Some of you may know his Soho residence, which is now part of the Judd Foundation. A 5 story industrial building Donald Judd took over in 1968 until his passing in 1994 – a premises only accessible through appointment nowadays (with a long waiting list). A property I’d walked by countless times; lodging with friends nearby during frequent New York fashion market buying trips.
I’d always thought to myself somewhat subconsciously “I’m gonna go in there sometime” but never acted on it. It’s not my style to email ahead of time and go through some pre-determined system or timetable you see. So I just let it be… even though Donald Judd’s compositions have long been an important source of inspiration for me, and this place is one I would not consider missing.
I’m skipping some smaller synchronistic details but I should also mention that I’d just read an interview with Rainer and Flavin Judd (his two kids) in the latest Apartamento Magazine a week or so prior to this trip. Needless to say, the guy was on my mind.
One early fall evening last year I somewhat unexpectedly found myself between rendez-vous. As one ended at a subway entrance with hugs and kisses on a West Broadway corner, I set out in the direction of Nolita, slowly strolling towards a restaurant I was to meet Erin, from Oak, for dinner. Lost in thoughts about my day’s revelations, which seemed to be pushing me towards designing products again (that’s an entirely other story) I noticed there was some sort of function being held at the Judd home. They happened to be celebrating a newly released series of Paintings. A private affair garnished with food and drinks, where the who’s who of the art world nudged elbows and clinked glasses.
A normal reaction would have been to look through the window for a second or two and be on my way, but I decided this was the time I was going in for a visit. Heck I had some time to kill. Security and guest list at the door asked for my name, “Jonah Leslie” I said with credence (even though until that moment I was unaware of this event taking place). “This way sir” a well groomed woman answered after consulting her ipad, as if they’d been waiting for me. I proceeded into the room eyes sparkling with inward smiles.
Behind the bar was a young girl I’d spoken to the day before at a Richard Serra exhibit in David Zwirner’s Meatpacking Gallery. She was an usher there and we discussed the significance of lighting and shadow in Serra’s sculptures. She handed me a beverage as we acknowledged each other grinningly.

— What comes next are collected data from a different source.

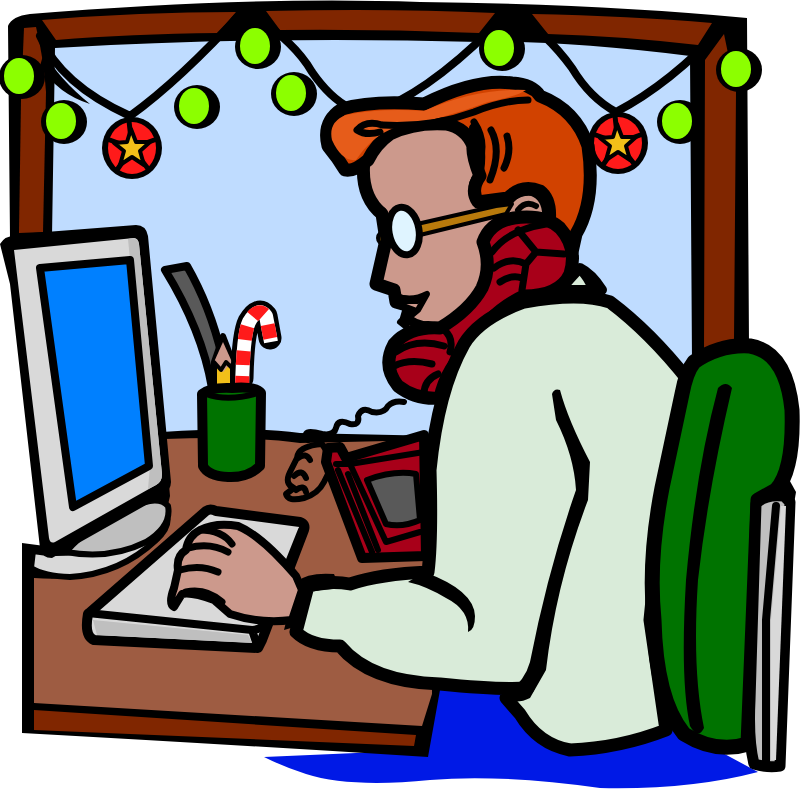
<!DOCTYPE html>
<html lang="en">
<head>
<meta charset="utf-8">
<title>Office worker on the phone at Christmas</title>
<style>
:root{--ink:#000;--sky:#bfdcff;--timber:#802600;--desk:#9e5c42;--green:#007300;--lime:#8cff00;--red:#ff1a1a;--gold:#f2bf19;--skin:#cc998c;--hand-far:#9e5c42;--hair:#d14200;--hair-light:#e65c1a;--phone:#a80019;--shirt:#d9ebd9;--trousers:#0019e6;--silver:#d9d9d9;--metal:#bfbfbf;--slate:#595959;--screen:#0080ff;--lens:#dff4ff;--brass:#b87a0c}
html,body{margin:0;background:#fff;overflow:hidden}
svg{display:block}
.line{fill:none}
.line,.shape{stroke:var(--ink);stroke-width:10;stroke-linejoin:round;stroke-linecap:round}
.fine{stroke-width:6}
.bold{stroke-width:13}
</style>
</head>
<body>
<svg width="800" height="792" viewBox="0 0 800 792" role="img" aria-label="Man at a computer talking on the phone beside a window with Christmas garland">
<defs>
<g id="bulb"><ellipse cx="2" cy="1" rx="23" ry="22"/><ellipse cx="-1" cy="0" rx="15" ry="18" fill="var(--lime)"/></g>
<g id="bauble">
<ellipse rx="30" ry="31"/><ellipse rx="24" ry="26" fill="var(--red)"/>
<path class="line" stroke-width="4" style="stroke-width:5" d="M0 0L-3-27M0 0L25-9M0 0L17 22M0 0L-15 22M0 0L-25-9"/>
<path class="shape" style="stroke-width:4" fill="var(--gold)" d="M-1-19L4-6L18-6L8 3L12 17L0 9L-12 17L-8 3L-18-5L-5-6Z"/>
</g>
</defs>

<g id="window">
<path fill="var(--sky)" d="M45 38L250 32L500 32L705 44L700 440H45Z"/>
<path d="M8 26Q12 16 30 14Q250-4 420 2Q600 4 747 18L749 346L692 362L690 56Q560 40 480 42Q260 36 55 48L52 236L10 238Z"/>
<path fill="var(--timber)" d="M42 20Q140 12 236 12L218 33Q130 34 56 40Z"/>
<path fill="var(--timber)" d="M266 11Q390 8 495 13L479 33Q380 29 280 30Z"/>
<path fill="var(--timber)" d="M532 14Q630 16 712 23L698 45Q620 36 548 34Z"/>
<path fill="var(--timber)" d="M24 28L36 27Q44 60 46 92L43 232L19 233L21 100Z"/>
<path fill="var(--timber)" d="M724 34L736 92L734 340Q718 340 704 350L705 60Z"/>
</g>

<g id="garland">
<path class="line fine" style="stroke-width:8" d="M40 36Q60 84 130 116Q180 80 244 10Q292 38 312 72Q330 98 350 108H384Q440 84 510 10Q546 32 572 68Q590 98 616 112Q670 84 724 26"/>
<path d="M44 52Q58 78 90 104Q58 94 40 66Z"/>
<use href="#bulb" x="20" y="76"/><use href="#bulb" x="62" y="121"/><use href="#bulb" x="195" y="106"/><use href="#bulb" x="256" y="46"/><use href="#bulb" x="292" y="93"/><use href="#bulb" x="500" y="48"/><use href="#bulb" x="678" y="121"/><use href="#bulb" x="737" y="69"/>
<use href="#bauble" x="132" y="148"/><use href="#bauble" x="618" y="143"/>
</g>

<g id="trousers">
<path fill="var(--trousers)" d="M264 757L425 750L438 690H520L680 730L758 772Q690 790 600 788Q500 774 430 780Q350 788 306 774Q284 767 264 757Z"/>
</g>

<g id="desk">
<path d="M162 432Q250 426 300 433L440 436L440 690L428 757Q220 744 22 733V543L60 548Z"/>
<path fill="var(--desk)" d="M165 439Q250 436 300 443L432 440V694L422 726L34 703V578Q110 584 160 540L170 496Z"/>
<path fill="var(--timber)" d="M34 710L416 735L414 746L34 730Z"/>
</g>

<g id="monitor">
<path fill="var(--silver)" class="shape fine" d="M33 551Q60 556 100 548L164 508Q174 524 156 540Q120 574 70 577Q44 576 31 568Z"/>
<path class="shape fine" fill="var(--metal)" d="M66 552Q90 524 130 508Q158 494 168 506Q172 526 146 542Q110 560 66 552Z"/>
<path d="M0 244Q4 236 20 234L136 225Q146 225 148 236L171 482Q171 490 162 496L52 558Q42 558 40 548L10 284Z"/>
<path fill="var(--silver)" d="M14 250L134 238Q138 238 139 244L162 474Q162 482 156 485L55 542Q50 544 49 538Z"/>
<path fill="var(--metal)" d="M128 239Q138 236 139 244L162 474Q162 482 156 485L148 489L150 466Z"/>
<path class="shape" style="stroke-width:8" fill="var(--screen)" d="M40 268L130 260L149 466L73 507Z"/>
</g>

<g id="pencil-cup">
<path class="shape" style="stroke-width:8" fill="var(--slate)" d="M165 270L187 266Q210 306 222 356L212 388Q202 330 165 270Z"/>
<path class="shape fine" fill="var(--gold)" d="M214 388V362L223 336L233 362V390Z"/>
<path fill="var(--skin)" d="M214 362L223 342L232 362L223 372Z"/>
<path class="line" style="stroke-width:4" d="M214 362L221 370L226 362L232 368"/>
<path class="line" style="stroke-width:23" d="M242 378Q243 334 249 322Q258 306 266 316L270 338"/>
<path class="line" style="stroke:#fff;stroke-width:14;stroke-linecap:butt" d="M242 390Q243 334 249 322Q258 306 266 316L271 342"/>
<path class="line" style="stroke:var(--red);stroke-width:14;stroke-linecap:butt;stroke-dasharray:14 11" d="M242 390Q243 334 249 322Q258 306 266 316L271 342"/>
<path class="shape" fill="var(--green)" d="M202 394Q210 387 232 388Q256 386 261 393L260 466Q248 478 228 477Q208 476 203 466Z"/>
<path class="line fine" d="M206 394Q228 402 258 393"/>
</g>

<g id="telephone-base">
<path class="shape fine" fill="var(--hand-far)" d="M322 444Q298 446 297 458L290 472Q284 484 294 488L286 494Q288 502 304 498Q318 494 324 482L334 462Z"/>
<path class="line fine" d="M298 458Q306 452 310 460M294 476Q302 468 306 478M296 490Q304 484 306 492"/>
<path class="line fine" d="M308 440Q300 428 322 434Q334 436 336 428Q338 418 350 424Q360 426 358 416Q362 406 372 412Q384 414 388 406Q394 400 404 402"/>
<path class="shape" fill="var(--phone)" d="M328 448L340 447L346 458L424 435L426 556L362 558L326 462Z"/>
<path class="line fine" d="M336 464L350 464L424 452M348 474L378 550M350 464L386 542L420 532M338 470L372 552"/>
<path class="shape fine" fill="var(--slate)" d="M367 480Q394 470 416 474L420 520Q402 528 386 524Z"/>
</g>

<g id="keyboard">
<path class="shape" fill="var(--silver)" d="M206 511Q210 508 216 511L300 522Q306 524 304 530L262 640L258 648L94 640Q84 636 88 614Z"/>
<path class="line" style="stroke-width:8" d="M88 613L252 630Q262 630 266 620L302 530M252 630L258 648"/>
<path fill="var(--metal)" d="M93 620L248 635L252 643L97 635Z"/>
</g>

<g id="head">
<path class="shape bold" fill="var(--skin)" d="M364 160Q360 196 382 214L386 240L376 284L394 290L396 302L410 306L406 320Q420 330 444 330L500 290L530 200L480 110L390 130Z"/>
<path class="shape" fill="var(--shirt)" d="M560 290L580 268Q592 274 602 290Z"/>
<path d="M562 276Q586 254 602 292L588 290Q584 280 578 274L568 288Z"/>
<path fill="var(--skin)" d="M500 206Q520 186 545 198Q552 214 540 236L500 240Z"/>
<path class="shape bold" fill="var(--hair)" d="M345 170Q338 158 328 146Q322 122 342 109Q372 100 424 104Q476 78 512 83Q532 84 540 96Q576 110 588 146Q596 200 576 234L572 252Q560 230 549 224Q552 200 540 191Q522 184 508 198L478 202Q470 190 480 176Q472 156 473 146Q466 128 446 124Q414 122 390 134Q376 144 368 160Q354 172 345 170Z"/>
<path fill="var(--hair-light)" d="M332 140Q328 122 346 115Q380 108 424 111Q476 88 526 90Q518 96 488 102Q440 120 394 128Q372 136 356 160Q342 162 332 140Z"/>
<path class="line" style="stroke-width:7" d="M357 130Q366 120 382 125Q430 128 474 112Q504 100 528 100M357 130Q366 136 380 132M474 122Q486 140 480 160M491 130Q502 150 490 180M507 136Q512 152 504 168"/>
<path class="line" d="M474 128Q484 150 478 176Q468 190 482 206"/>
<path class="line" style="stroke-width:8" d="M505 210Q512 190 532 192Q548 198 546 220"/>
<path class="line fine" d="M518 210Q526 200 536 206"/>
</g>

<g id="glasses">
<path class="shape" style="stroke-width:4" fill="var(--brass)" d="M417 224L496 206L512 204L506 214L420 235Z"/>
<circle class="shape" style="stroke-width:4" cx="384" cy="238" r="6" fill="var(--brass)"/>
<ellipse class="shape" style="stroke-width:7" cx="404" cy="231" rx="15" ry="24" transform="rotate(-10 404 231)" fill="var(--lens)"/>
</g>

<g id="face">
<path class="line" d="M382 212L386 244L376 282L394 290L398 302"/>
<path class="shape fine" fill="#fff" d="M396 296Q412 302 427 294L418 310L406 320Q414 326 428 324L456 330L440 352L410 330L400 322L414 310L398 304Z" style="fill:var(--skin)"/>
<path d="M394 292Q412 300 428 293L418 304Q406 304 396 304Z"/>
</g>

<g id="handset">
<path class="shape bold" fill="var(--phone)" d="M483 242Q490 222 514 218Q544 214 560 228Q578 248 570 274Q560 296 524 296Q490 312 472 344Q446 368 440 398Q416 400 398 386Q382 366 394 344Q410 326 440 328Q470 310 482 288Q492 266 483 242Z"/>
<path class="line" style="stroke-width:7" d="M492 252Q508 230 546 224M494 268Q510 256 526 264L536 252L518 230M536 252L564 254M526 264L522 290M500 282Q512 274 522 278M396 352Q416 338 444 346M394 366Q410 358 432 364M444 330Q454 338 450 352M424 394Q424 380 438 374"/>
</g>

<g id="shirt">
<path class="shape bold" fill="var(--shirt)" d="M464 344Q480 318 524 302Q580 292 610 302Q650 332 688 380L662 500L650 620L666 730Q620 748 570 750Q538 744 520 714L506 698L528 688Q500 690 440 684Q370 682 340 646Q310 646 296 632L308 586Q330 580 350 584Q380 574 428 572Q432 540 430 470Q438 390 464 344Z"/>
<path d="M552 394Q554 388 560 390Q568 420 590 462L588 500Q556 584 546 670L530 698Q514 706 502 696Q524 684 530 662Q548 570 576 490Q574 456 556 420Z"/>
<path d="M424 572Q474 590 475 616Q475 630 468 632Q470 610 446 598Q426 586 408 582Z"/>
<path d="M296 582Q308 572 334 574L340 588L308 592L298 626L284 630Z"/>
</g>

<g id="typing-hand">
<path class="shape" style="stroke-width:8" fill="var(--skin)" d="M302 590L292 620Q260 624 230 614L214 600Q192 592 182 594L174 607Q168 604 174 588L178 570Q176 556 186 550Q188 536 200 530Q216 522 238 526Q262 536 296 576Z"/>
<path class="line" style="stroke-width:7" d="M200 530Q222 530 232 544M188 548Q210 542 228 552M180 570Q200 564 218 572M186 592Q206 588 222 602"/>
</g>

<g id="chair">
<path class="shape" style="stroke-width:15" fill="var(--green)" d="M694 362Q720 344 750 346Q786 352 792 410Q794 470 776 490L758 500L748 744Q716 754 684 734Q656 700 654 620Q648 560 662 488L682 394Q686 372 694 362Z"/>
<path d="M718 388Q726 380 732 388Q708 490 698 580Q692 670 704 728Q698 740 690 726Q680 680 686 580Q696 470 718 388Z"/>
<path d="M786 474L796 492L794 504L770 496Z"/>
<path class="shape" style="stroke-width:11" fill="var(--metal)" d="M756 504Q764 494 784 496L790 502L780 766Q768 768 754 764Q748 740 750 700Z"/>
<path class="line" style="stroke-width:8" d="M776 506L766 620V764"/>
<path fill="var(--silver)" d="M781 506L786 506L776 760H771V620Z"/>
</g>
</svg>
</body>
</html>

I spent the next hour exploring the quiet upper floors of Donald Judd’s New York pied-a-terre – considering his work and life with other guests and Judd foundation scholars. Soaking up the sensorial particulars of his dwelling and sniffing out ghosts of his past.
This episode served as another reminder that one of the secrets to manifesting things you want out of love or affection, is to give time for them to happen when and how they’re supposed to – as though life reciprocates the tenderness you request with.